To open the series of articles about the “typical Russian” gems one should honestly admit that although Russia always harbored love and respect for semiprecious and precious stones, nothing was mined there until mid-XVIII century, except for low-quality pearls from the rivers of Novgorod and Arkhangelsk provinces. That church controlled operation was massive and highly predatory in nature, so by the mid-XIX century the unfortunate northern pearl Margaritifera margaritifera was wiped out almost everywhere. That brought to a standstill the Russian tradition to decorate the frames of Orthodox icons and rich women’s garments with pearl embroidery.
As late as early XIX century Russia was still importing practically all semiprecious/precius stones, though the country was rich in deposits of an almost complete range of natural gemstones.
Rough and cut diamonds were no exception. This status quo could well continue for another century if not for a pure chance. In the summer of 1829 a 14 yr old serf Pasha Popov from the province of Perm was looking for gold in his pan on the western spur of the Ural Mountains when he found a 5x5 mm transparent stone. The stone was later identified as 0.5 carats diamond and brought freedom to the young prospector.

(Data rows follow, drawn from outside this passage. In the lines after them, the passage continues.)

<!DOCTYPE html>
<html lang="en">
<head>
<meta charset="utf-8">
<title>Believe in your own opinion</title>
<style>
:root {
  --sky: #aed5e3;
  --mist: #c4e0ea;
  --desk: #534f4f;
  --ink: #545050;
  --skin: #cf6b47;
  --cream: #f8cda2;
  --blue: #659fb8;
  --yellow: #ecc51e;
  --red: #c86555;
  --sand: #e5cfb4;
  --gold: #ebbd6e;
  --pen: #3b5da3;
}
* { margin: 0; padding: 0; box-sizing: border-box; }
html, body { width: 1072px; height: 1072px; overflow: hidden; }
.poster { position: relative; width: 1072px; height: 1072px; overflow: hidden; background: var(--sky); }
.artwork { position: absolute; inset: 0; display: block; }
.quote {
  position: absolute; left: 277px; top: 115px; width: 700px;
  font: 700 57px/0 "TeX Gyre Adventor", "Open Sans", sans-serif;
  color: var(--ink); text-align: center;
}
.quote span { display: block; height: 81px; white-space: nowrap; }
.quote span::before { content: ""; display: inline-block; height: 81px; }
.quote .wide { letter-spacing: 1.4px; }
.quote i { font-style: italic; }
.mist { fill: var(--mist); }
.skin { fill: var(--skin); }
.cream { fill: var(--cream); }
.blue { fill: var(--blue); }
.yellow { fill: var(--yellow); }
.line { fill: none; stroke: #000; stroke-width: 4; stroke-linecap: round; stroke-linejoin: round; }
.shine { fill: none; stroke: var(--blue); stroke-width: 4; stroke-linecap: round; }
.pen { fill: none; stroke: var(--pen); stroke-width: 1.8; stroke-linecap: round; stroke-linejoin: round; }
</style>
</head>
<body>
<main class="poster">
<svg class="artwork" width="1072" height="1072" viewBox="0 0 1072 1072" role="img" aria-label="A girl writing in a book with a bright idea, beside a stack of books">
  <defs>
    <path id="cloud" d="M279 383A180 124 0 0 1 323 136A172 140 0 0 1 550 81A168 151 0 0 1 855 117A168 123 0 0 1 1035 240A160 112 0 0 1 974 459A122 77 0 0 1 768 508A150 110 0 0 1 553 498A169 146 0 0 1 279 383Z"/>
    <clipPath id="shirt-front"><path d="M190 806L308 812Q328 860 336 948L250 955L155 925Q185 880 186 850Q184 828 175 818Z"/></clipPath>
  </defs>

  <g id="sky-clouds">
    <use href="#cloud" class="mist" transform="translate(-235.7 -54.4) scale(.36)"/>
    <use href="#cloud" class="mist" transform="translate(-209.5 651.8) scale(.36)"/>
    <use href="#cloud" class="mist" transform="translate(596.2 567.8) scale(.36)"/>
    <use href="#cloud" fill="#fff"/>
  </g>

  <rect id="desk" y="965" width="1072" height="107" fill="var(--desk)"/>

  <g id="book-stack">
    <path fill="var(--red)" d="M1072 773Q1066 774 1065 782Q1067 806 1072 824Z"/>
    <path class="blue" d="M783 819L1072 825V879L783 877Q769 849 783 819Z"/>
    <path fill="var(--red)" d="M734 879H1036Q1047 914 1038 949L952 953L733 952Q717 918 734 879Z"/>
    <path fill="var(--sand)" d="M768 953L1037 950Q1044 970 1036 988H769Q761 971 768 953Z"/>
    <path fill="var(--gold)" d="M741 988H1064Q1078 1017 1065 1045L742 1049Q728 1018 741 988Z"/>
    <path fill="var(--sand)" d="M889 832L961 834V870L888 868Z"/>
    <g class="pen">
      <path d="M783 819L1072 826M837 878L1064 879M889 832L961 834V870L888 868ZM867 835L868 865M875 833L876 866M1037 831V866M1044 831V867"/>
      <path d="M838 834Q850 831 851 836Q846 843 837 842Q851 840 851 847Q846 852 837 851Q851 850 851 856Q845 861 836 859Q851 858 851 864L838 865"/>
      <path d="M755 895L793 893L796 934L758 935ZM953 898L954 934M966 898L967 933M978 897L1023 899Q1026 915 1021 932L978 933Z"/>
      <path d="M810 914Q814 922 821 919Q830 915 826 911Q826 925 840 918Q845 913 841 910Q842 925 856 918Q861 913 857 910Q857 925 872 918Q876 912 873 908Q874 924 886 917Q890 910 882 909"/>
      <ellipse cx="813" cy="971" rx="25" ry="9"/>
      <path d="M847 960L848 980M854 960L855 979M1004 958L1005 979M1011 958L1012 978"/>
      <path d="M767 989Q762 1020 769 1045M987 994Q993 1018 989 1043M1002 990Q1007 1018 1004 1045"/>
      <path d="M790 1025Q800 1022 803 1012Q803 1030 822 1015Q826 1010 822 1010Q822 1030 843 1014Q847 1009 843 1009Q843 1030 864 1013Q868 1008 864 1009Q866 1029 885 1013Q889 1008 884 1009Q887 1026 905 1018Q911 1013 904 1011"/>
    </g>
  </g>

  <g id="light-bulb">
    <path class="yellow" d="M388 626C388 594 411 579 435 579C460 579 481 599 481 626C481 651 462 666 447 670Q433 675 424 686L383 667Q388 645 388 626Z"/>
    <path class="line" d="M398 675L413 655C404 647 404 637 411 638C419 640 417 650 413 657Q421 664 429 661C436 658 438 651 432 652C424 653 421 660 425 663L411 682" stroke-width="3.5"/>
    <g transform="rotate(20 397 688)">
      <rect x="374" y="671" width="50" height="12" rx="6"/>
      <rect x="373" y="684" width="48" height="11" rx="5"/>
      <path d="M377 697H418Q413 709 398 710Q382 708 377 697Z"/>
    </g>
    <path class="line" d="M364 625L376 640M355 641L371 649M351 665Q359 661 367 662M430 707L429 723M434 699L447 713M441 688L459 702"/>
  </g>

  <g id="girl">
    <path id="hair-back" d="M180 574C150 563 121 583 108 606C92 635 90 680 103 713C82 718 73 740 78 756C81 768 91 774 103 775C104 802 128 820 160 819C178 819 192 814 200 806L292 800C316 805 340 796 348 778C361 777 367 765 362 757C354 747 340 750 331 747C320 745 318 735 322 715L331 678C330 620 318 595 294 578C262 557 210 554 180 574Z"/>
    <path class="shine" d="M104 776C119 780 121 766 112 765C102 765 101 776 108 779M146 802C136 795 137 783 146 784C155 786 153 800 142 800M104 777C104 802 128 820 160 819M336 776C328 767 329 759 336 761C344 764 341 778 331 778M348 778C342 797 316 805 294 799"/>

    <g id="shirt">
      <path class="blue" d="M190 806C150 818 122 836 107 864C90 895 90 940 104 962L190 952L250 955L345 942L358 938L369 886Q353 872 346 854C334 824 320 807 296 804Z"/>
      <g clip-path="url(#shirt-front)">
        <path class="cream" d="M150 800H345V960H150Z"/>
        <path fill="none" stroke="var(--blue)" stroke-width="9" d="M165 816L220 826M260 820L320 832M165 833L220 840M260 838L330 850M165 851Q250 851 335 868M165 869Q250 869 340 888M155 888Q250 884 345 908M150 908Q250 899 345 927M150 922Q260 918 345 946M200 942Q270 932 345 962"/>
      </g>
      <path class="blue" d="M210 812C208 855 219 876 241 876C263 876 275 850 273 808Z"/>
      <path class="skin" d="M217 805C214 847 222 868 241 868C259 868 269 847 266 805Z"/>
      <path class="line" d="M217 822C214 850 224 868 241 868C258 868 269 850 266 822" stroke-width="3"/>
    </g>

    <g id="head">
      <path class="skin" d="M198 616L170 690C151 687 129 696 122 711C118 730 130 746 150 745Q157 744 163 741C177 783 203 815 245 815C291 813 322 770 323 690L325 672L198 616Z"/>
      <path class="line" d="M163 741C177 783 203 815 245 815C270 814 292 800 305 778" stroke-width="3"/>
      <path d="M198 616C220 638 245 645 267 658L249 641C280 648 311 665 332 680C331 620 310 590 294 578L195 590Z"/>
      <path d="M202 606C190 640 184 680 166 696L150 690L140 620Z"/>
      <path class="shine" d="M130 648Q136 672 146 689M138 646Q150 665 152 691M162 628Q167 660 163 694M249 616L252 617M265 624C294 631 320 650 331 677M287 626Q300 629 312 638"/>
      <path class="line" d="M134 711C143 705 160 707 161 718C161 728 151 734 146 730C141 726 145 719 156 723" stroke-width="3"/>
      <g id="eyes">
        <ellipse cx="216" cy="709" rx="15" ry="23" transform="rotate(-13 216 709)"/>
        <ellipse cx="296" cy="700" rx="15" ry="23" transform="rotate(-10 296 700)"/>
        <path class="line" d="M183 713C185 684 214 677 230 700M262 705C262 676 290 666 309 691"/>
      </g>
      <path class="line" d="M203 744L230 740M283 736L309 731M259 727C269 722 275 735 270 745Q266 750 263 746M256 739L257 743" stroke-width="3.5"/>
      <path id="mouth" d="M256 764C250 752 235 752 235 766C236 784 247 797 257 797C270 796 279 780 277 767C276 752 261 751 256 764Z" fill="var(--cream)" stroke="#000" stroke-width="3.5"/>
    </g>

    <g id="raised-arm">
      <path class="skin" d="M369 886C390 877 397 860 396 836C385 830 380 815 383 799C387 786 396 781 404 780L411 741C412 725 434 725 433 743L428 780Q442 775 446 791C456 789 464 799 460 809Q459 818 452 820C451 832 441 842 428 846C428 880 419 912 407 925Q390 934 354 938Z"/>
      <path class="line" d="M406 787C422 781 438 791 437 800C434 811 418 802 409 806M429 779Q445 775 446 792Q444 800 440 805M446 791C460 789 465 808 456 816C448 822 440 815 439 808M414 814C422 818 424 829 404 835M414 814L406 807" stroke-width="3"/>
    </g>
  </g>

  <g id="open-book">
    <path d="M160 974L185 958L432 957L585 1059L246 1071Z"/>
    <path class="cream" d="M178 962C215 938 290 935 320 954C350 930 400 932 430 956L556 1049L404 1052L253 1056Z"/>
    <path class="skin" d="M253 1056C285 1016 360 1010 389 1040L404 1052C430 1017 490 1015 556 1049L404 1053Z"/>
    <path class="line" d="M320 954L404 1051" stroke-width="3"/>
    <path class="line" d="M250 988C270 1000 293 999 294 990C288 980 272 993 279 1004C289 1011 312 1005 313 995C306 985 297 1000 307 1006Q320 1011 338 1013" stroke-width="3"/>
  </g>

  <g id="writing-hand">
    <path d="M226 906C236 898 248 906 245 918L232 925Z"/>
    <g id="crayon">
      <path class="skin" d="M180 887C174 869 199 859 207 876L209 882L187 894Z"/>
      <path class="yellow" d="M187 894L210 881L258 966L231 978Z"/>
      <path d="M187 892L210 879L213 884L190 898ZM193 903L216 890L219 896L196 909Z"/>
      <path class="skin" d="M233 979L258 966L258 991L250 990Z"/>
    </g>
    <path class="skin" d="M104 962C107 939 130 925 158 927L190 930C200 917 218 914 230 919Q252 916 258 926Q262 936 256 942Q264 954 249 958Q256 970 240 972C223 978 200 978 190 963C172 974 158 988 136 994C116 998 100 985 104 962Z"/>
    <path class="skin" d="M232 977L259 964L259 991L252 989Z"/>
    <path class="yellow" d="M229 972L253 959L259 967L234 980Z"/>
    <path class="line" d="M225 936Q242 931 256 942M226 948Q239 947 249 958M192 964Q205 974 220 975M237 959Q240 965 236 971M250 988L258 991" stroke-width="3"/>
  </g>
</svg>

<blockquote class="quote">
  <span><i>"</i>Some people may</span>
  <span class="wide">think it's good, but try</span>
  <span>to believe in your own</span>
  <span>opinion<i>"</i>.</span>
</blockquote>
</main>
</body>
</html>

A similar incident took place again in 1866, but this time it was at the bank of Orange River in South Africa. Over there a lucky shepherd by the name of Erasmus Jacobson found a yellow 21.25 carat diamond. That find made it into history as the “Eureka” diamond. That discovery marked the beginning of the “diamond rush” that eventually raised Africa to the leading positions in mining diamonds, which it keeps until present.
So what was going on in Russia in the meantime? Well, nothing special. Numerous expeditions found separate samples in the Urals area, but no field with industrial deposits could be located.

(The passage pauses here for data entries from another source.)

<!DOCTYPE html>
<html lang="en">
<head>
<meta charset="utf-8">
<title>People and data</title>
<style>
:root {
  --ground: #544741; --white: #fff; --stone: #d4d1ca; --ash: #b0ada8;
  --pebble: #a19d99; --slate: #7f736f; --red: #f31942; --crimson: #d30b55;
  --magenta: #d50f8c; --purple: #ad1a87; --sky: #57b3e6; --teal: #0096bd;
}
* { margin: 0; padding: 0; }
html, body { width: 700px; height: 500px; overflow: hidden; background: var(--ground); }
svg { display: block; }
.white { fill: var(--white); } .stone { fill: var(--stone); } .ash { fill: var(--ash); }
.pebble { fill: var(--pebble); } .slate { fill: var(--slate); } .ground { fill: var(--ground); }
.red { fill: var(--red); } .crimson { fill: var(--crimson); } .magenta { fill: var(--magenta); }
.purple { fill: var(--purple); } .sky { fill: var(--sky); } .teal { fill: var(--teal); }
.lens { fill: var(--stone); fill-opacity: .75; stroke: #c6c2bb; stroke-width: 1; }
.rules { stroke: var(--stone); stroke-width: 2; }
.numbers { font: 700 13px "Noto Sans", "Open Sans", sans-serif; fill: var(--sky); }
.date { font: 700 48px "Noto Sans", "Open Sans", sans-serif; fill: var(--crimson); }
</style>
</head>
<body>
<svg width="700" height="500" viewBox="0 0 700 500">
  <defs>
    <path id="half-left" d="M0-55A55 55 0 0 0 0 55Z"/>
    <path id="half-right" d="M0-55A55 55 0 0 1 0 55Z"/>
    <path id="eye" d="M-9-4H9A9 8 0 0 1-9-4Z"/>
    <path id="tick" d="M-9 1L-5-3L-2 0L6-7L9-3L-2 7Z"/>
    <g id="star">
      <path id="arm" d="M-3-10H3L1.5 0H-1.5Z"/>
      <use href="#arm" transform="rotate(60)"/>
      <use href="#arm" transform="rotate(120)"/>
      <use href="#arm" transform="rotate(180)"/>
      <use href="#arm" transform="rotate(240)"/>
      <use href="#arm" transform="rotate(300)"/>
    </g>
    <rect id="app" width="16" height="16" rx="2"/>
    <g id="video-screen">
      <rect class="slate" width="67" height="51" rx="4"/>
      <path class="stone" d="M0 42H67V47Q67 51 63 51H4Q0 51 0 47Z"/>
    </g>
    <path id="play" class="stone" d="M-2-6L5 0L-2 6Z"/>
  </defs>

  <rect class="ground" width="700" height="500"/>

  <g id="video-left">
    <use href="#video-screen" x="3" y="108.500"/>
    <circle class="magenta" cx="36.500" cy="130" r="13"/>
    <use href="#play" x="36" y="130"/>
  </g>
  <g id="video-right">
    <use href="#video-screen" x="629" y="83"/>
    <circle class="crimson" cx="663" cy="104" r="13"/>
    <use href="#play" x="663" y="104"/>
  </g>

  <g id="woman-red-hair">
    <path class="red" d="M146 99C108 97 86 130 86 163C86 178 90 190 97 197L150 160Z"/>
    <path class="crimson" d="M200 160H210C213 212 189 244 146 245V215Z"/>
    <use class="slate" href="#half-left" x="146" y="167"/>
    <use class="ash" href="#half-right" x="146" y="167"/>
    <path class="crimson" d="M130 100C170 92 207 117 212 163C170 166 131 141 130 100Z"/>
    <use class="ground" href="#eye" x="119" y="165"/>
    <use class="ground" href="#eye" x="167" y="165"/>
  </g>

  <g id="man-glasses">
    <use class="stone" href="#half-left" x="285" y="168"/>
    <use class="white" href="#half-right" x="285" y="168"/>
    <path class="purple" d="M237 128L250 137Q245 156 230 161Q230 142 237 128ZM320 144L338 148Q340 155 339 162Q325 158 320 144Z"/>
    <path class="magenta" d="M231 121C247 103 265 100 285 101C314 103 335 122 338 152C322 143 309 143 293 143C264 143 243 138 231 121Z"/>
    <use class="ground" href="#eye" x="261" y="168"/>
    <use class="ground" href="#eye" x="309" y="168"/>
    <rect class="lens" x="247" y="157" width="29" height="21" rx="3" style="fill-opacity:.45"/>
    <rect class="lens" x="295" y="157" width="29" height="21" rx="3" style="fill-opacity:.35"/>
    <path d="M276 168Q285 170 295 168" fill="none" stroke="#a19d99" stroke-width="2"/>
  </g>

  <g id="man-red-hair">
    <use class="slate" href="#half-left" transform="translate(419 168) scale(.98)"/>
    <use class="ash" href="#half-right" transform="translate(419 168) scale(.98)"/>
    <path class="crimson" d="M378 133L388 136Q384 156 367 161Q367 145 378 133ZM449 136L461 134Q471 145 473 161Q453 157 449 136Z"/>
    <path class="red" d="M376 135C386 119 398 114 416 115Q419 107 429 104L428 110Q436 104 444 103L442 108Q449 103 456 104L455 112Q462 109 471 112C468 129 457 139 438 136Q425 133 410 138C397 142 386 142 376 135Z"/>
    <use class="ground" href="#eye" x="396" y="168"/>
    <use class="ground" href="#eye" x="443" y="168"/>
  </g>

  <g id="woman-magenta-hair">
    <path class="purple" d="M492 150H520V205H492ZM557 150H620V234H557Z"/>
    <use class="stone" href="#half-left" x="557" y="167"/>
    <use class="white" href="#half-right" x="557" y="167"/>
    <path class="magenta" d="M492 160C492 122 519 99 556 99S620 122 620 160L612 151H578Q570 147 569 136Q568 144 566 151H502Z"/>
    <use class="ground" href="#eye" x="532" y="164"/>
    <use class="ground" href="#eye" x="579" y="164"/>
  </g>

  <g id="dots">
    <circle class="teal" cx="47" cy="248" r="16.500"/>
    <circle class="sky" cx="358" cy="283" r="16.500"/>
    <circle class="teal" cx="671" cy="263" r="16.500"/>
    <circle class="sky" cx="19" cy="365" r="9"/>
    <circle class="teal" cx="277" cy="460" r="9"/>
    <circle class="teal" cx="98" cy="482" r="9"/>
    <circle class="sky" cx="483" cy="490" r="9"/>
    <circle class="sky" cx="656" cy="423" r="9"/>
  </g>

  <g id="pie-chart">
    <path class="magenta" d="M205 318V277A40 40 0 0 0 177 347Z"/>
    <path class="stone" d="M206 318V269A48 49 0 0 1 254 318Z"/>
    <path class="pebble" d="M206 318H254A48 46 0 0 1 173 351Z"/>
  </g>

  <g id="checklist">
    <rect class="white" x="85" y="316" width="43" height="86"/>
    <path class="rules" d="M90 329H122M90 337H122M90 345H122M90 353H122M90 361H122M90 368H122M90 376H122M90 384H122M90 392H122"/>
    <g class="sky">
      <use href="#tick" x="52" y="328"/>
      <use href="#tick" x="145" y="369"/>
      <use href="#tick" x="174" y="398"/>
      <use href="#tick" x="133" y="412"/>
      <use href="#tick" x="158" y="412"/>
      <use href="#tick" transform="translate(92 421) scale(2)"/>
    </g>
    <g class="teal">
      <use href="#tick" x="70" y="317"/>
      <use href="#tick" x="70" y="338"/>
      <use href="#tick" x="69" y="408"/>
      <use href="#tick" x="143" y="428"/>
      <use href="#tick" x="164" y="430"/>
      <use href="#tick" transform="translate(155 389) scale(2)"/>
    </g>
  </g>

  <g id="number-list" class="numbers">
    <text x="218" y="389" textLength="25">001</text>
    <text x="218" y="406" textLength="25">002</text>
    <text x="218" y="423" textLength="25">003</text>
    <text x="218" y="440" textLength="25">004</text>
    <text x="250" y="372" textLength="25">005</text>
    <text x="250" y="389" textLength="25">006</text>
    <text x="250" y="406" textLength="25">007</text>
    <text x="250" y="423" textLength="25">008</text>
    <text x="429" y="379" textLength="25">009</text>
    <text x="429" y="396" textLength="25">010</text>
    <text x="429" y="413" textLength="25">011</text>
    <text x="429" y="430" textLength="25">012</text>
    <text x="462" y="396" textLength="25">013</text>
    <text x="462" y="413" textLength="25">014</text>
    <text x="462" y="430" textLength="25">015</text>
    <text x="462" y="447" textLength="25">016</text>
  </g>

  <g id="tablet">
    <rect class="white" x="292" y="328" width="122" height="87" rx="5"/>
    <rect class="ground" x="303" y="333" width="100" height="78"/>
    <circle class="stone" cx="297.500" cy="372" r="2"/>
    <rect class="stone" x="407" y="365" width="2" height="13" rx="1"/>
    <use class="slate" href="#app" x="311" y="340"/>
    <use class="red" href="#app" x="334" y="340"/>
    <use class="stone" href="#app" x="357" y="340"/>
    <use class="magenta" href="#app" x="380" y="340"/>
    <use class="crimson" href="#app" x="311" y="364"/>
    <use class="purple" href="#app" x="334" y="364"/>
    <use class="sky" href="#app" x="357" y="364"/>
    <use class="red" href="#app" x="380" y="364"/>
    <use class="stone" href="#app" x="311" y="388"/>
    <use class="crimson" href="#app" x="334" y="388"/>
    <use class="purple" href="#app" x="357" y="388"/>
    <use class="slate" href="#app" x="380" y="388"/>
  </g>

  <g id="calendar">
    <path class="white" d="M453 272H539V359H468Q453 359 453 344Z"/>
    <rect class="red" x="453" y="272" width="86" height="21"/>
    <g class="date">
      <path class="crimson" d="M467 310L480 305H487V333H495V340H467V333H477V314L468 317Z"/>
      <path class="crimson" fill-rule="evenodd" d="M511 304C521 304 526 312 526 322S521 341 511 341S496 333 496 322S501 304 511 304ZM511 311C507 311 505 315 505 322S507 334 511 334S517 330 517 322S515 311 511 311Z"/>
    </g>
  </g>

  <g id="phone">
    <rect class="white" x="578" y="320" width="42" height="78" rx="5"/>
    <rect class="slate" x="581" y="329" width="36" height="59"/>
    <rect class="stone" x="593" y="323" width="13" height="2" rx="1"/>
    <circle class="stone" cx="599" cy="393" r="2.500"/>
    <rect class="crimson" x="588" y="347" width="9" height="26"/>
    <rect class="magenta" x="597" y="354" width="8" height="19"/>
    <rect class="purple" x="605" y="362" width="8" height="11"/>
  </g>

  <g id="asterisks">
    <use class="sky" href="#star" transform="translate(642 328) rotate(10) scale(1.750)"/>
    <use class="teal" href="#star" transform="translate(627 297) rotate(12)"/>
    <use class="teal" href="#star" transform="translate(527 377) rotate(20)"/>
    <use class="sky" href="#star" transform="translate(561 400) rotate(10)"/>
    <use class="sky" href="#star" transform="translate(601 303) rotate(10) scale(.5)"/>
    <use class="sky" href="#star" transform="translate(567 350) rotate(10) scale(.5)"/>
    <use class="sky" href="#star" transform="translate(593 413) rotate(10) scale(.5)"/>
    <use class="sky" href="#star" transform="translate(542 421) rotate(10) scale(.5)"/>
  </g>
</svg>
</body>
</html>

The game changed dramatically in mid-XX century, when a genius of geology Larisa Popugaeva discovered the first primary diamond deposit of the USSR in Yakutia (Siberia). It was dubbed the “kimberlite pipe”.
Rough diamond in kimberlite-volcanic rock
That event gave impulse to industrial-scale mining and cutting of that “king of the jewels” in Russia. New cutting facilities of Moscow, Smolensk, Vinnitsa, and Gomel earned an excellent reputation due to highest quality of their products and coined the new term for the international dictionary of jewelry brands: “Russian cut”. This term stands for the highest standard in diamond cutting that permits to reveal the true beauty of this stone.